> YOUR ASSIGNMENT
Using the records below, find every line that includes "return" and copy it.

===== GIVEN RECORDS =====

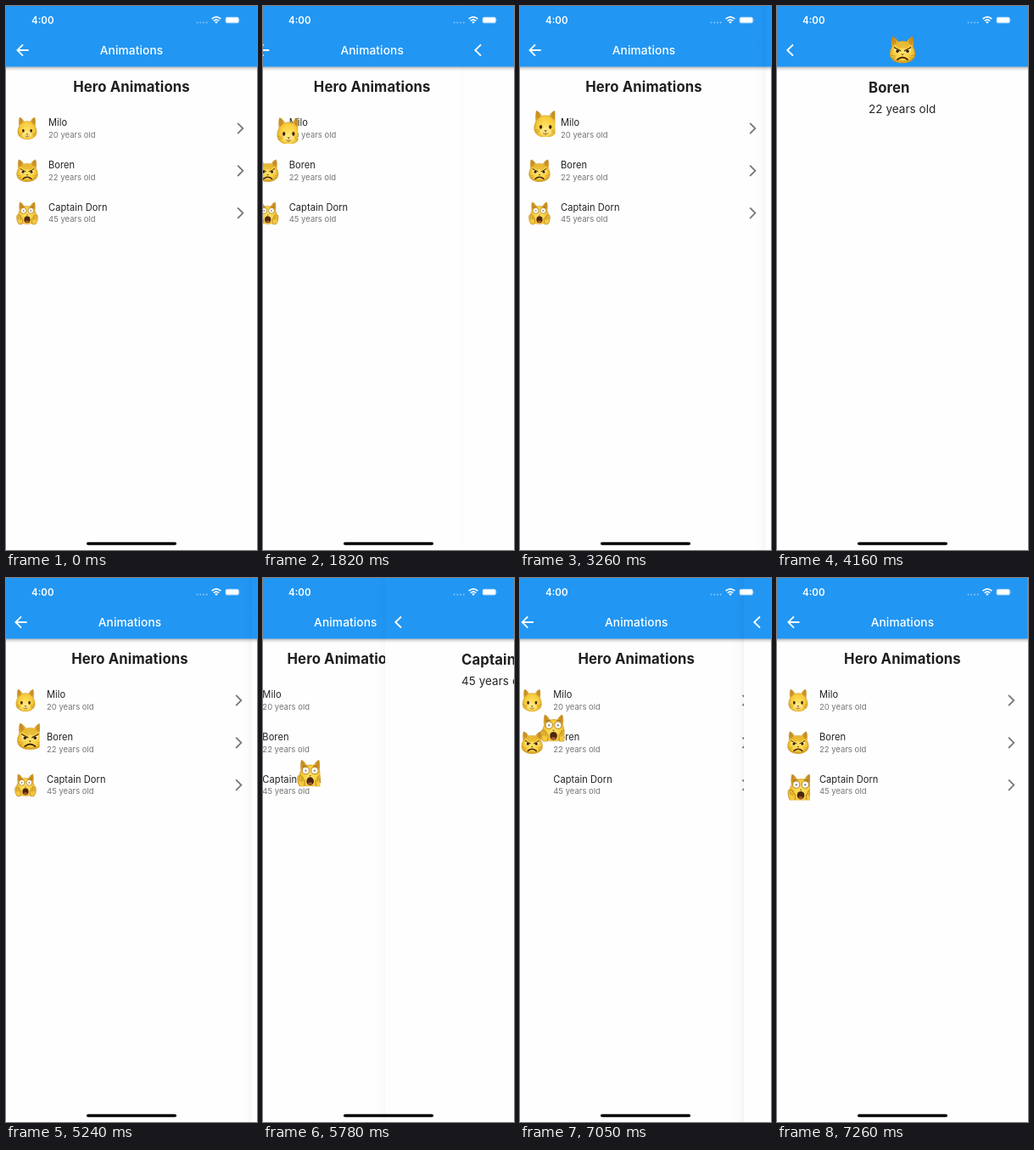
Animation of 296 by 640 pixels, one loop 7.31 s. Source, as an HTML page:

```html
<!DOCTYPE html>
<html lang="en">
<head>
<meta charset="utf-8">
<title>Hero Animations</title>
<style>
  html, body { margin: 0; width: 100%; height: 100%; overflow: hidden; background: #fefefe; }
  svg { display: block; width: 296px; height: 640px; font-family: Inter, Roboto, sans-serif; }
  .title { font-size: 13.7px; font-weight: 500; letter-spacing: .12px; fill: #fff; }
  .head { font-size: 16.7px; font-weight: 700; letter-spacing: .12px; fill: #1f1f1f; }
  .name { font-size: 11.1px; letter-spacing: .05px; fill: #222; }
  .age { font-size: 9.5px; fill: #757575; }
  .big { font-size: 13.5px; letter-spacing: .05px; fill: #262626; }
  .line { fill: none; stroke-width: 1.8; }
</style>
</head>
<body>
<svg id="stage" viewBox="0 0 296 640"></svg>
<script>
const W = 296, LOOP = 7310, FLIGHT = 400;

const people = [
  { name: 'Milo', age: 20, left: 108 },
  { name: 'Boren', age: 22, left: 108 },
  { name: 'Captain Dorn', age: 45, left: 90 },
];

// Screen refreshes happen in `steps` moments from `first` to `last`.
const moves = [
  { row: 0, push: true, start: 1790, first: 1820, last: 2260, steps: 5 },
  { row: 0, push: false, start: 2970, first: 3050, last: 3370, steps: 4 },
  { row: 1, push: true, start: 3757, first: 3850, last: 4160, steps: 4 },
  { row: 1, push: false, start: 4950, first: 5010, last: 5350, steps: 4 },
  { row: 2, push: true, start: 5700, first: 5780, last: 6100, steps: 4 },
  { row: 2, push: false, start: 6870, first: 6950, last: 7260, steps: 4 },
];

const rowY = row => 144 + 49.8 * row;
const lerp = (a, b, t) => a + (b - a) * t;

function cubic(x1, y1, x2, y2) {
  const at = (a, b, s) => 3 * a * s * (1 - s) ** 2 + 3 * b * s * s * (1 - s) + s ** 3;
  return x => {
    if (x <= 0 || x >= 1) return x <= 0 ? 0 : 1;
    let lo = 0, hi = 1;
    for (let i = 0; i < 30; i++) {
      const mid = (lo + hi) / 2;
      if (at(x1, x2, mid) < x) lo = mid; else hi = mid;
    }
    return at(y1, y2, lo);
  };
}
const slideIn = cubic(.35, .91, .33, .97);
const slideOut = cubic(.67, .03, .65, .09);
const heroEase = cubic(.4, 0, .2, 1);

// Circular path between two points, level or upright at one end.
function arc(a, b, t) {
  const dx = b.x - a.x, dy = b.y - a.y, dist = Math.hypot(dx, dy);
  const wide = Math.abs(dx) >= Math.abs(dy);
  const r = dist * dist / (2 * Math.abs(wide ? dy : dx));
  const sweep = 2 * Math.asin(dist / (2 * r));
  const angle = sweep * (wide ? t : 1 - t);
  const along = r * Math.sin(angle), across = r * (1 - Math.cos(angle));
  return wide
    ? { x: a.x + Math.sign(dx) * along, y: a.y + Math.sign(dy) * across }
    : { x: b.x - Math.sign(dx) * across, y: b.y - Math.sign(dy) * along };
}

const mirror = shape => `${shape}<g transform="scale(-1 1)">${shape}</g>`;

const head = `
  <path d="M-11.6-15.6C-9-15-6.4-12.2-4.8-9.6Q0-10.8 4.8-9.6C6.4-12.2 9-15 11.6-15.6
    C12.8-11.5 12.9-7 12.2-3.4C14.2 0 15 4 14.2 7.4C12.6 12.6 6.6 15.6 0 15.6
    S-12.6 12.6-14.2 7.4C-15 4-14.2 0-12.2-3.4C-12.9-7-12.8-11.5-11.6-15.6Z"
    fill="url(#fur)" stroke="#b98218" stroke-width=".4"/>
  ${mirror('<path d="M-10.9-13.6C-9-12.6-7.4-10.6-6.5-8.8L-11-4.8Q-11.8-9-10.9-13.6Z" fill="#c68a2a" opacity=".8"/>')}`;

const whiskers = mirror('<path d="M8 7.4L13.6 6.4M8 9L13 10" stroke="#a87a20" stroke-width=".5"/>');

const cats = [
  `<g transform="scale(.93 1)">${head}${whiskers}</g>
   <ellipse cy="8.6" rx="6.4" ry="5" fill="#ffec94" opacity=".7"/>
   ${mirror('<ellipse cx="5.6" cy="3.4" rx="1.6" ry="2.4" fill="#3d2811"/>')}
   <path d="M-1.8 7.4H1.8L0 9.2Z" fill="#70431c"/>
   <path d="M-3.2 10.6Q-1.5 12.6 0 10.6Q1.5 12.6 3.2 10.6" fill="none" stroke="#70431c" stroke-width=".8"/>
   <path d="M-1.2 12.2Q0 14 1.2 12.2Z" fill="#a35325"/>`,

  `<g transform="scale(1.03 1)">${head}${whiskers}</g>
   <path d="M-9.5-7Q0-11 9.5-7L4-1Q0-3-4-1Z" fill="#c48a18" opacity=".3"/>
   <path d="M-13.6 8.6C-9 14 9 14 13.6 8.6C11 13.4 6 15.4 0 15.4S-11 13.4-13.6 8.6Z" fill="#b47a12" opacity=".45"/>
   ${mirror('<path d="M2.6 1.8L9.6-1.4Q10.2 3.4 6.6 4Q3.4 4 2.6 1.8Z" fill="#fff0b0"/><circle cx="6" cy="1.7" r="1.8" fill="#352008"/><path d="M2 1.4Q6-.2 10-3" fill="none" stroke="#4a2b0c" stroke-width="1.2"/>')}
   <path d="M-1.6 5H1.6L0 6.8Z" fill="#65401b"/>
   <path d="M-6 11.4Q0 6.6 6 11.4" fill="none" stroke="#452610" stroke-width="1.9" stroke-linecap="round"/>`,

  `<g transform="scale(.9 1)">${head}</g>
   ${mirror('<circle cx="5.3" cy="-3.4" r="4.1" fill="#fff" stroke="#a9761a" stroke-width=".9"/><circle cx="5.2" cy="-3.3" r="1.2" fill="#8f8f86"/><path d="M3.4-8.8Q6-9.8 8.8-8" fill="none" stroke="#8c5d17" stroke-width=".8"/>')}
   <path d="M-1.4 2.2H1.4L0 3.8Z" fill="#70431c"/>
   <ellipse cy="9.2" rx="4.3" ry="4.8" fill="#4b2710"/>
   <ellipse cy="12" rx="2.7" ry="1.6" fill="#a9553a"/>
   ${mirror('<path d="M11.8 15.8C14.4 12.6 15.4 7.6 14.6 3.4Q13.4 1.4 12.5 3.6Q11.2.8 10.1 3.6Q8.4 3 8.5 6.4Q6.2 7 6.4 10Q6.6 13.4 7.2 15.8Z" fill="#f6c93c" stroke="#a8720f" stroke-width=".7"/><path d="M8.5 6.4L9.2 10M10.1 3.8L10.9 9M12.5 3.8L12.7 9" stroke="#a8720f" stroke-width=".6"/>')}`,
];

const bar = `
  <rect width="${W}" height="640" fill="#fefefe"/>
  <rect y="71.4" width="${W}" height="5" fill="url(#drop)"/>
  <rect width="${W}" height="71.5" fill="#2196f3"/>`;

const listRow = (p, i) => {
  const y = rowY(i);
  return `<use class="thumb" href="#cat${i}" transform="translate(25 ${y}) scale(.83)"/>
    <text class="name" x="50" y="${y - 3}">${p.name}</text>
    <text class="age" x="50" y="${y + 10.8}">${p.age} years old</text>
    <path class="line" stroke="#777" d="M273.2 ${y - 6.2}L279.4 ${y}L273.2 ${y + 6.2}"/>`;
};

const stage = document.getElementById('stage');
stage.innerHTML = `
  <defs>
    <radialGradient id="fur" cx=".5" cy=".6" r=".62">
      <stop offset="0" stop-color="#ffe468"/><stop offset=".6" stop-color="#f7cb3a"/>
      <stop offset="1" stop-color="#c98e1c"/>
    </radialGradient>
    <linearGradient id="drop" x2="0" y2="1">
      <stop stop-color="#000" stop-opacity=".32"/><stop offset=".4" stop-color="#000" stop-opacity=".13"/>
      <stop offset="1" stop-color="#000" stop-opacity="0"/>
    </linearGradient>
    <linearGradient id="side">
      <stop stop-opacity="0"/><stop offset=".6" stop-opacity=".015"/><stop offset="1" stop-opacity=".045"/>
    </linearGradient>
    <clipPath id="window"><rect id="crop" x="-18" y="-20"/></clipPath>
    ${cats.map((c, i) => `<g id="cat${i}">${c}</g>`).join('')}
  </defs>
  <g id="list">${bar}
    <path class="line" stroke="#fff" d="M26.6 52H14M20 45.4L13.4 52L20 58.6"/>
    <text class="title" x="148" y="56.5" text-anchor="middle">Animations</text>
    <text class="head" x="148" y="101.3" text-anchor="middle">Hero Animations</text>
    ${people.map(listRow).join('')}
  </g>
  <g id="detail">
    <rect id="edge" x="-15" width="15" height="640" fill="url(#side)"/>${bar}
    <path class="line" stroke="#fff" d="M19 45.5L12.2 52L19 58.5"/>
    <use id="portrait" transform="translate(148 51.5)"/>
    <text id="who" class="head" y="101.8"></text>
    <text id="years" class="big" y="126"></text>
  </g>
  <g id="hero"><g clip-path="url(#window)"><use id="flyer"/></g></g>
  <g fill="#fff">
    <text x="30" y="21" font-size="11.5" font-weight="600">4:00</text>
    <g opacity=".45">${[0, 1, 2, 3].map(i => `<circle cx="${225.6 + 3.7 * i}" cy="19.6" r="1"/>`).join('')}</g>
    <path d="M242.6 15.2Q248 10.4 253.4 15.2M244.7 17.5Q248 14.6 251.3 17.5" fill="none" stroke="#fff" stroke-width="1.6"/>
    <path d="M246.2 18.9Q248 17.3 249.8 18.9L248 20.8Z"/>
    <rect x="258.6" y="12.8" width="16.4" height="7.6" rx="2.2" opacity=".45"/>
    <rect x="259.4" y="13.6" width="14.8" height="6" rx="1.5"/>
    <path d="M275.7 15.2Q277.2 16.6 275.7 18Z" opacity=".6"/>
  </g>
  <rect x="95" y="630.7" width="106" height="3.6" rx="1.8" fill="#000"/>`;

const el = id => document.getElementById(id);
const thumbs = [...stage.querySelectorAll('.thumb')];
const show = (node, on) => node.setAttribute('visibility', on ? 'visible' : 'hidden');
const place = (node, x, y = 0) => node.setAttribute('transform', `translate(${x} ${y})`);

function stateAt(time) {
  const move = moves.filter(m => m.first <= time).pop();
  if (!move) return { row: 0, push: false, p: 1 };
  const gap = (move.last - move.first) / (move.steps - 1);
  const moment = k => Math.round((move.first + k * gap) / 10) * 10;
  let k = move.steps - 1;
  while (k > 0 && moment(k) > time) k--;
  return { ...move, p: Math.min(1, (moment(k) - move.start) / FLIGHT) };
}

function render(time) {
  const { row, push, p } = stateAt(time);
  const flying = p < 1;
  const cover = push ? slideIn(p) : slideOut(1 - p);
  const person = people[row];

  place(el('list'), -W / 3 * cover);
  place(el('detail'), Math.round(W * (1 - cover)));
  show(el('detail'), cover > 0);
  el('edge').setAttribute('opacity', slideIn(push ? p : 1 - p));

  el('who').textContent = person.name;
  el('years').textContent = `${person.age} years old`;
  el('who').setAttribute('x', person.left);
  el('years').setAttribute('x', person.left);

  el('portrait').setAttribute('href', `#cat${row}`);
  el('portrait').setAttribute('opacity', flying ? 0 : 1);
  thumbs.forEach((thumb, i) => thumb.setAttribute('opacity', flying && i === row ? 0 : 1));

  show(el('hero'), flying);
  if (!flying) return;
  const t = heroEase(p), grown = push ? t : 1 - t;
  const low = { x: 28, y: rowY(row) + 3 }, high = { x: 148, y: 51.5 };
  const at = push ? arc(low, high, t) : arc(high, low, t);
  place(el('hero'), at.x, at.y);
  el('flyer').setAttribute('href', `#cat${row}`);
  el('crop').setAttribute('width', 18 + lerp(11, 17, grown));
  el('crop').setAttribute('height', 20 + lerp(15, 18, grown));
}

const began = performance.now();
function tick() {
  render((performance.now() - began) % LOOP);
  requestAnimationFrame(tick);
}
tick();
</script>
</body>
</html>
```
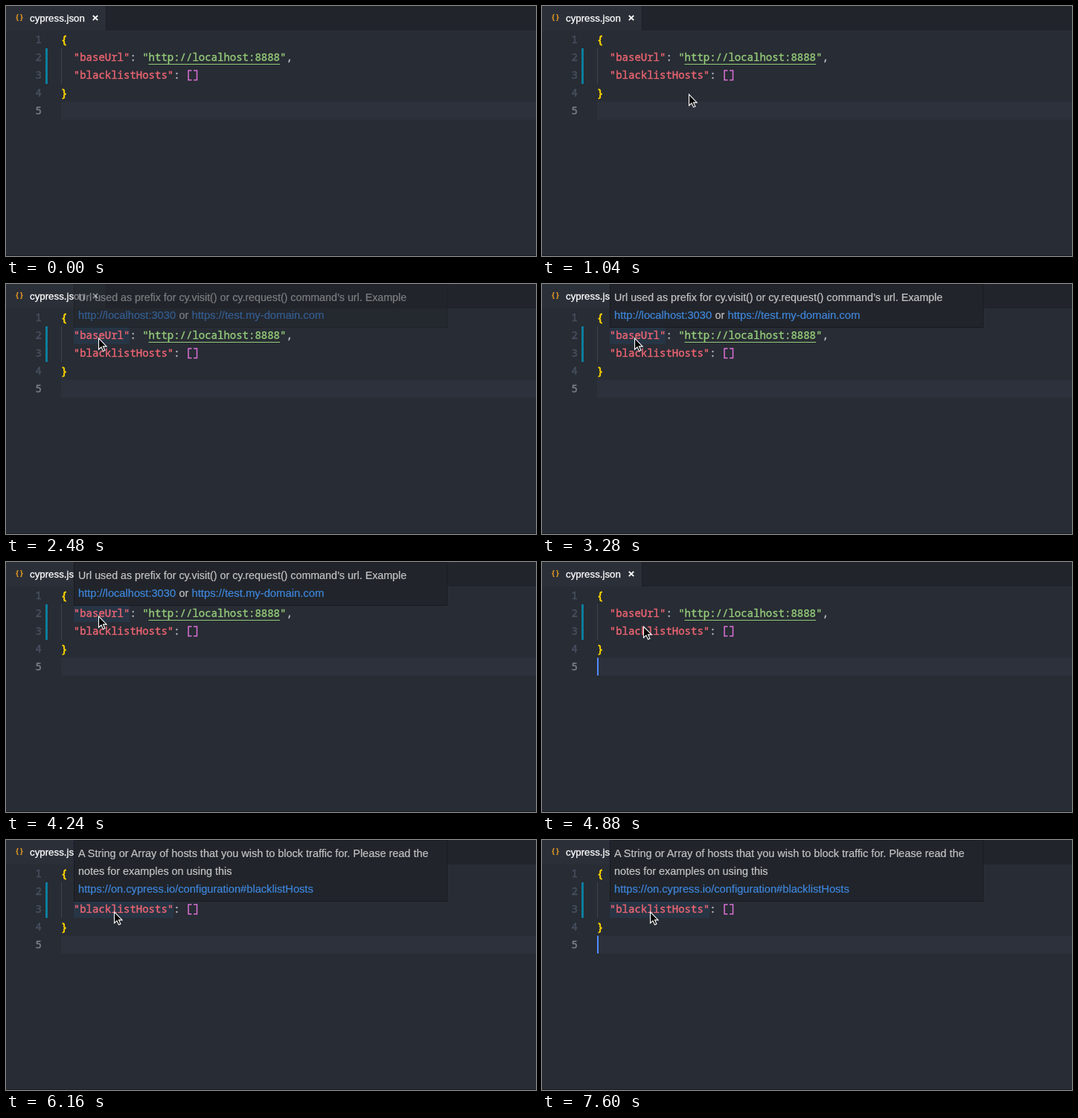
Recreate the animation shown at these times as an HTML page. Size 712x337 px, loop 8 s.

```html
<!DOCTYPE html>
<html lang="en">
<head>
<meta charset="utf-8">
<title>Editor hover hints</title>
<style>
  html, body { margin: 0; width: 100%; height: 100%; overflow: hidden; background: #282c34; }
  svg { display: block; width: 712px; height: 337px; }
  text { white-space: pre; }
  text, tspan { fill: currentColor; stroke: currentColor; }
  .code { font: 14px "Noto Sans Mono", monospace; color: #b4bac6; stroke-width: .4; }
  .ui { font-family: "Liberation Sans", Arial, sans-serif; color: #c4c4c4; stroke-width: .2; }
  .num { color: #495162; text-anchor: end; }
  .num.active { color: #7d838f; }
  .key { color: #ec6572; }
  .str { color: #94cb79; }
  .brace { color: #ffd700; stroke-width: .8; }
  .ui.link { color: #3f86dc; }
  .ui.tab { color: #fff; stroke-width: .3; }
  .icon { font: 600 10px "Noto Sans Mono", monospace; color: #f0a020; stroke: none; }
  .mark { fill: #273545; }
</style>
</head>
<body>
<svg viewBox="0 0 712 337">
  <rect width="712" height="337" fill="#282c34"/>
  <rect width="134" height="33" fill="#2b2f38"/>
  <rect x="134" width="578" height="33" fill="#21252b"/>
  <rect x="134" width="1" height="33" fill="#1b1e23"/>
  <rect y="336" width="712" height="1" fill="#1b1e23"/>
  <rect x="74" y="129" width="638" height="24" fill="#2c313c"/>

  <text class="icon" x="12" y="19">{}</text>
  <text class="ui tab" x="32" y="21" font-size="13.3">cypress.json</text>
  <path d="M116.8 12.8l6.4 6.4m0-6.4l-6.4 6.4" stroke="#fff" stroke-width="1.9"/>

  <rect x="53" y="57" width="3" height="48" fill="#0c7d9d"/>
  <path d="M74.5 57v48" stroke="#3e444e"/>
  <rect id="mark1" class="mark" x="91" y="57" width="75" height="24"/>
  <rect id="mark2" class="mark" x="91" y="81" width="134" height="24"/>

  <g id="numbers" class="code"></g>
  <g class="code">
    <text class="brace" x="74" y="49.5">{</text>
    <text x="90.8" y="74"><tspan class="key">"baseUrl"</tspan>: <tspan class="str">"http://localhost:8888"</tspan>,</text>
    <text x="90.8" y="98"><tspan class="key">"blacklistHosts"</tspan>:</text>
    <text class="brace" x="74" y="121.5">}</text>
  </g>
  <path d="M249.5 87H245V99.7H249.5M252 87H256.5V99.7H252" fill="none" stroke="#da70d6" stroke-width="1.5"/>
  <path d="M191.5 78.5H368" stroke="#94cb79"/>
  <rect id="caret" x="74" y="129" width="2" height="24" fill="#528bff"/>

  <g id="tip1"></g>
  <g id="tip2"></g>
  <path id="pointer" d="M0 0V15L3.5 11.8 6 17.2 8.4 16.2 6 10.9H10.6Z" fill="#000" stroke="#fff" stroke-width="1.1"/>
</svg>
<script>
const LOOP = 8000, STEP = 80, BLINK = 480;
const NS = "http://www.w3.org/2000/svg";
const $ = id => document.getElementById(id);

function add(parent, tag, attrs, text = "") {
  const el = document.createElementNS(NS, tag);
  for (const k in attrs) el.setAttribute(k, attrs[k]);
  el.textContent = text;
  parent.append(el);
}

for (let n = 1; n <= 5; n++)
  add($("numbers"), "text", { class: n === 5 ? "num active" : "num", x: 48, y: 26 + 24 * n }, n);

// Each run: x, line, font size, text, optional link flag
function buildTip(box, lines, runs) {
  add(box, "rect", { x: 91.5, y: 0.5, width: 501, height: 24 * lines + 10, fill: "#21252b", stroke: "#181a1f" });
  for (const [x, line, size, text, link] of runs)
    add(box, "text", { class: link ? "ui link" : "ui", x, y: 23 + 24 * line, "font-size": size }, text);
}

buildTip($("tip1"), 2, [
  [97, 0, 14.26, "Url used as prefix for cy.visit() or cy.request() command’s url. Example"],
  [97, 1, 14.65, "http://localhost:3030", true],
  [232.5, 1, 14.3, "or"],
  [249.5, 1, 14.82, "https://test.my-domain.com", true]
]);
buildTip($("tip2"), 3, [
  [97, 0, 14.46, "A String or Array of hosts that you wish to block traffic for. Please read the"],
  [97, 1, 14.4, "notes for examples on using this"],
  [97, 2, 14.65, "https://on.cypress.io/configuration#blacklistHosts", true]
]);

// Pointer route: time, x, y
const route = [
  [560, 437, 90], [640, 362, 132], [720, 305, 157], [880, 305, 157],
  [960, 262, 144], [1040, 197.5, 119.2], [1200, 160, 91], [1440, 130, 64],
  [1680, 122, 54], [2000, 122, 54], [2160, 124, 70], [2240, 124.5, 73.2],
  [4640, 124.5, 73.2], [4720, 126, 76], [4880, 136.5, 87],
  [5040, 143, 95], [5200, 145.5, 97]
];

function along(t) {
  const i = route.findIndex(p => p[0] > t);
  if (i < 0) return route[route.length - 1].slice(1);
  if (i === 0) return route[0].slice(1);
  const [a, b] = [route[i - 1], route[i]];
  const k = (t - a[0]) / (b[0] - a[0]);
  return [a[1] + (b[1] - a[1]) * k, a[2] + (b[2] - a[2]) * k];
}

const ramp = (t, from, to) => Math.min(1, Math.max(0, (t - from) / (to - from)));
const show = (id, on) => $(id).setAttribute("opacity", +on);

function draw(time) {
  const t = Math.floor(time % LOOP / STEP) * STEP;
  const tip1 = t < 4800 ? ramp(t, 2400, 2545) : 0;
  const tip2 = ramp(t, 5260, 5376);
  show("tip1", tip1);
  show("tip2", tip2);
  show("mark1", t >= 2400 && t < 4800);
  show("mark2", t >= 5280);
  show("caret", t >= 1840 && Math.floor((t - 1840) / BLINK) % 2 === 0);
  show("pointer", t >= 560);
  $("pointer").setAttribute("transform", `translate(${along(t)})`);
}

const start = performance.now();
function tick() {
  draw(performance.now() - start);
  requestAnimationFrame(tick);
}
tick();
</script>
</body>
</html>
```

=====

> EXERCISE ANSWER
  return x => {
    if (x <= 0 || x >= 1) return x <= 0 ? 0 : 1;
    return at(y1, y2, lo);
  return wide
  return `<use class="thumb" href="#cat${i}" transform="translate(25 ${y}) scale(.83)"/>
  if (!move) return { row: 0, push: false, p: 1 };
  return { ...move, p: Math.min(1, (moment(k) - move.start) / FLIGHT) };
  if (!flying) return;
  if (i < 0) return route[route.length - 1].slice(1);
  if (i === 0) return route[0].slice(1);
  return [a[1] + (b[1] - a[1]) * k, a[2] + (b[2] - a[2]) * k];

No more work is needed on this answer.